[JURIST] A Bangladeshi special court in the district of Sathkhira on Monday sentenced 56 members of the Bangladesh Rifles (BDR) [official website] on charges relating to their involvement in last year's border guard mutiny [BBC backgrounder; JURIST news archive] that left 74 dead. Of the 60 charged [AP report] with taking up arms, firing, driving their army commanders out of offices and homes, and blocking a road during the 33-hour mutiny, 24 received the maximum seven-year sentence, and only four were acquitted. Civilian courts will hear the more serious charges [AFP report] faced by another 2,200 guards, such as murder, for which those found guilty may be subject to the death penalty. These were the fourth set of convictions relating to the mutiny, coming just one day after a special court in Feni convicted 57 BDR members [JURIST report] on similar charges.

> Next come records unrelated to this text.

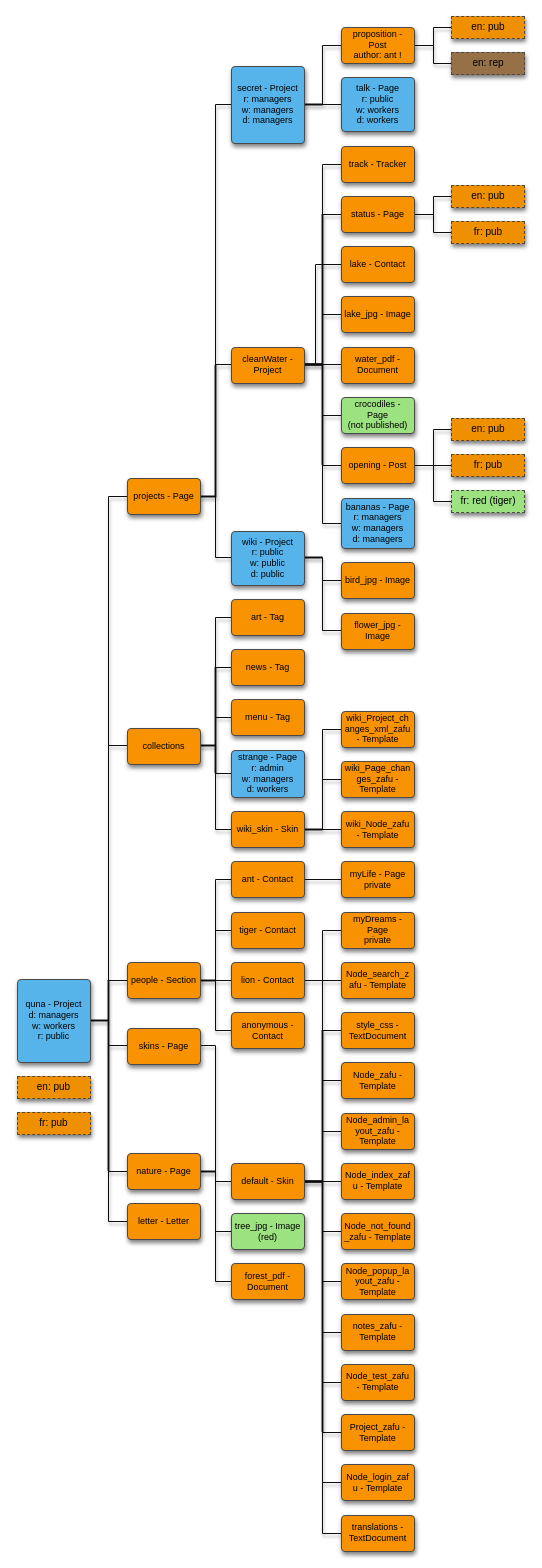
<!DOCTYPE html>
<html lang="en">
<head>
<meta charset="utf-8">
<title>Site node tree</title>
<style>
:root {
  --published: #f99200;
  --restricted: #56b4ea;
  --draft: #9de281;
  --version: #ee9000;
  --replaced: #967046;
  --outline: #4a4a4a;
  --ink: #000;
}
* { box-sizing: border-box; margin: 0; }
html, body { width: 542px; height: 1568px; overflow: hidden; background: #fff; }
.tree {
  position: relative; width: 542px; height: 1568px; overflow: hidden;
  font: 9px/10.6px "Liberation Sans", Arial, sans-serif; color: var(--ink);
}
.links { position: absolute; left: 0; top: 0; }
.node, .version {
  position: absolute; width: 74px; height: 37px;
  display: flex; align-items: center; justify-content: center;
  text-align: center; white-space: nowrap;
  background: var(--published); border: 1px solid var(--outline);
  border-radius: 4px; box-shadow: 1px 3px 4px rgba(0, 0, 0, .5);
}
.version {
  height: 23px; font-size: 10px; border-style: dashed; border-radius: 0;
  background: var(--version);
}
.root { left: 16.5px; }
.section { left: 126.5px; }
.group { left: 230.5px; }
.item { left: 340.5px; }
.lang { left: 451px; }
.restricted { background: var(--restricted); }
.draft { background: var(--draft); }
.replaced { background: var(--replaced); }
</style>
</head>
<body>
<main class="tree">
  <svg class="links" width="542" height="1568" viewBox="0 0 542 1568" fill="none" stroke="#111" stroke-width="1" aria-hidden="true">
    <defs>
      <filter id="soft" filterUnits="userSpaceOnUse" x="0" y="0" width="542" height="1568">
        <feDropShadow dx="1" dy="3" stdDeviation="1.8" flood-color="#000" flood-opacity=".35"/>
      </filter>
    </defs>
    <g filter="url(#soft)">
      <path id="root-links" d="M90 1020.5H108.5M127 496.5H108.5V1221.5H127M108.5 745.5H127M108.5 980.5H127M108.5 1045.5H127M108.5 1171.5H127"/>
      <path id="projects-links" d="M200 496.5H215.5M231 104.5H215.5V557.5H231M215.5 364.5H231"/>
      <path id="collections-links" d="M200 745.5H215.5M231 617.5H215.5V829.5H231M215.5 667.5H231M215.5 717.5H231M215.5 773.5H231"/>
      <path id="people-links" d="M200 980.5H231M231 879.5H215.5V1030.5H231M215.5 930.5H231"/>
      <path id="skins-links" d="M200 1045.5H215.5V1181.5H231"/>
      <path id="nature-links" d="M200 1171.5H215.5V1281.5H231M215.5 1231.5H231"/>
      <path id="secret-links" d="M304 104.5H341M322.5 104.5V45.5H341"/>
      <path id="water-links" d="M304 364.5H341M341 164.5H322.5V523.5H341M322.5 214.5H341M322.5 314.5H341M322.5 415.5H341M322.5 465.5H341M315.5 364.5V264.5H341"/>
      <path id="wiki-links" d="M304 557.5H322.5V630.5H341M322.5 580.5H341"/>
      <path id="wiki-skin-links" d="M304 829.5H341M322.5 829.5V729.5H341M322.5 779.5H341"/>
      <path id="contact-links" d="M304 879.5H341M304 980.5H341M322.5 980.5V930.5H341"/>
      <path id="default-links" d="M304 1181.5H341M322.5 980.5V1533.5H341M322.5 1030.5H341M322.5 1080.5H341M322.5 1131.5H341M322.5 1231.5H341M322.5 1281.5H341M322.5 1332.5H341M322.5 1382.5H341M322.5 1432.5H341M322.5 1482.5H341"/>
      <path id="version-links" d="M414 45.5H433.5M451 27.5H433.5V63.5H451M414 214.5H433.5M451 196.5H433.5V232.5H451M414 465.5H451M451 429.5H433.5V501.5H451"/>
      <path id="trunks" stroke-width="1.8" d="M90 1020.5H108.5M108.5 980V1171M200 496.5H215.5V365M200 745.5H215.5M215.5 667V773M200 980.5H215.5M200 1171.5H215.5M304 104.5H322.5M304 364.5H322.5M322.5 214V465M304 557.5H322.5M304 829.5H322.5M304 1181.5H322.5M322.5 1030V1432"/>
      <path id="hubs" stroke-width="2.6" d="M304 1181.5H322.5M304 364.5H322.5"/>
    </g>
  </svg>

  <div class="node root restricted" style="top:978.5px;height:84px">quna - Project<br>d: managers<br>w: workers<br>r: public</div>
  <div class="version root" style="top:1076px">en: pub</div>
  <div class="version root" style="top:1111.5px">fr: pub</div>

  <div class="node section" style="top:477.5px">projects - Page</div>
  <div class="node section" style="top:727.5px">collections</div>
  <div class="node section" style="top:961.5px">people - Section</div>
  <div class="node section" style="top:1027.5px">skins - Page</div>
  <div class="node section" style="top:1153px">nature - Page</div>
  <div class="node section" style="top:1203px">letter - Letter</div>

  <div class="node group restricted" style="top:65.5px;height:78px">secret - Project<br>r: managers<br>w: managers<br>d: managers</div>
  <div class="node group" style="top:346.5px">cleanWater -<br>Project</div>
  <div class="node group restricted" style="top:530.5px;height:55px">wiki - Project<br>r: public<br>w: public<br>d: public</div>
  <div class="node group" style="top:598.5px">art - Tag</div>
  <div class="node group" style="top:648.5px">news - Tag</div>
  <div class="node group" style="top:699px">menu - Tag</div>
  <div class="node group restricted" style="top:749.5px;height:48px">strange - Page<br>r: admin<br>w: managers<br>d: workers</div>
  <div class="node group" style="top:811px">wiki_skin - Skin</div>
  <div class="node group" style="top:861px">ant - Contact</div>
  <div class="node group" style="top:911.5px">tiger - Contact</div>
  <div class="node group" style="top:961.5px">lion - Contact</div>
  <div class="node group" style="top:1012px">anonymous -<br>Contact</div>
  <div class="node group" style="top:1162.5px">default - Skin</div>
  <div class="node group draft" style="top:1213px">tree_jpg - Image<br>(red)</div>
  <div class="node group" style="top:1263px">forest_pdf -<br>Document</div>

  <div class="node item" style="top:26.5px">proposition -<br>Post<br>author: ant !</div>
  <div class="node item restricted" style="top:77px;height:55px">talk - Page<br>r: public<br>w: workers<br>d: workers</div>
  <div class="node item" style="top:145.5px">track - Tracker</div>
  <div class="node item" style="top:195.5px">status - Page</div>
  <div class="node item" style="top:246px">lake - Contact</div>
  <div class="node item" style="top:296px">lake_jpg - Image</div>
  <div class="node item" style="top:346.5px">water_pdf -<br>Document</div>
  <div class="node item draft" style="top:396.5px">crocodiles -<br>Page<br>(not published)</div>
  <div class="node item" style="top:447px">opening - Post</div>
  <div class="node item restricted" style="top:497.5px;height:51px">bananas - Page<br>r: managers<br>w: managers<br>d: managers</div>
  <div class="node item" style="top:562px">bird_jpg - Image</div>
  <div class="node item" style="top:612.5px">flower_jpg -<br>Image</div>
  <div class="node item" style="top:710.5px">wiki_Project_ch<br>anges_xml_zafu<br>- Template</div>
  <div class="node item" style="top:760.5px">wiki_Page_chan<br>ges_zafu -<br>Template</div>
  <div class="node item" style="top:811px">wiki_Node_zafu<br>- Template</div>
  <div class="node item" style="top:861px">myLife - Page<br>private</div>
  <div class="node item" style="top:911.5px">myDreams -<br>Page<br>private</div>
  <div class="node item" style="top:961.5px">Node_search_z<br>afu - Template</div>
  <div class="node item" style="top:1012px">style_css -<br>TextDocument</div>
  <div class="node item" style="top:1062px">Node_zafu -<br>Template</div>
  <div class="node item" style="top:1112.5px">Node_admin_la<br>yout_zafu -<br>Template</div>
  <div class="node item" style="top:1162.5px">Node_index_zaf<br>u - Template</div>
  <div class="node item" style="top:1213px">Node_not_found<br>_zafu - Template</div>
  <div class="node item" style="top:1263px">Node_popup_la<br>yout_zafu -<br>Template</div>
  <div class="node item" style="top:1313.5px">notes_zafu -<br>Template</div>
  <div class="node item" style="top:1363.5px">Node_test_zafu<br>- Template</div>
  <div class="node item" style="top:1414px">Project_zafu -<br>Template</div>
  <div class="node item" style="top:1464px">Node_login_zaf<br>u - Template</div>
  <div class="node item" style="top:1514.5px">translations -<br>TextDocument</div>

  <div class="version lang" style="top:16px">en: pub</div>
  <div class="version lang replaced" style="top:52px">en: rep</div>
  <div class="version lang" style="top:185px">en: pub</div>
  <div class="version lang" style="top:220.5px">fr: pub</div>
  <div class="version lang" style="top:418px">en: pub</div>
  <div class="version lang" style="top:454px">fr: pub</div>
  <div class="version lang draft" style="top:489.5px">fr: red (tiger)</div>
</main>
</body>
</html>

The six special courts were established [Priyo report] shortly after the Bangladeshi Supreme Court [official website] recommended against [JURIST report] military court-martial trials for BDR members who took part in the mutiny. Dozens of BDR officers, including the force's commander, were killed and their bodies left in sewers and shallow graves during the mutiny, which was sparked by grievances over pay and conditions. President Zillur Rahman [official profile] asked for the court's opinion to determine whether the accused should be tried under the Army Act of 1952 [text] or whether they should face civilian trials. Prime Minister Sheikh Hasina [BBC profile] initially offered the mutineers amnesty as part of a deal negotiated to end the uprising, but the agreement was rescinded when the conduct of the mutineers was fully revealed.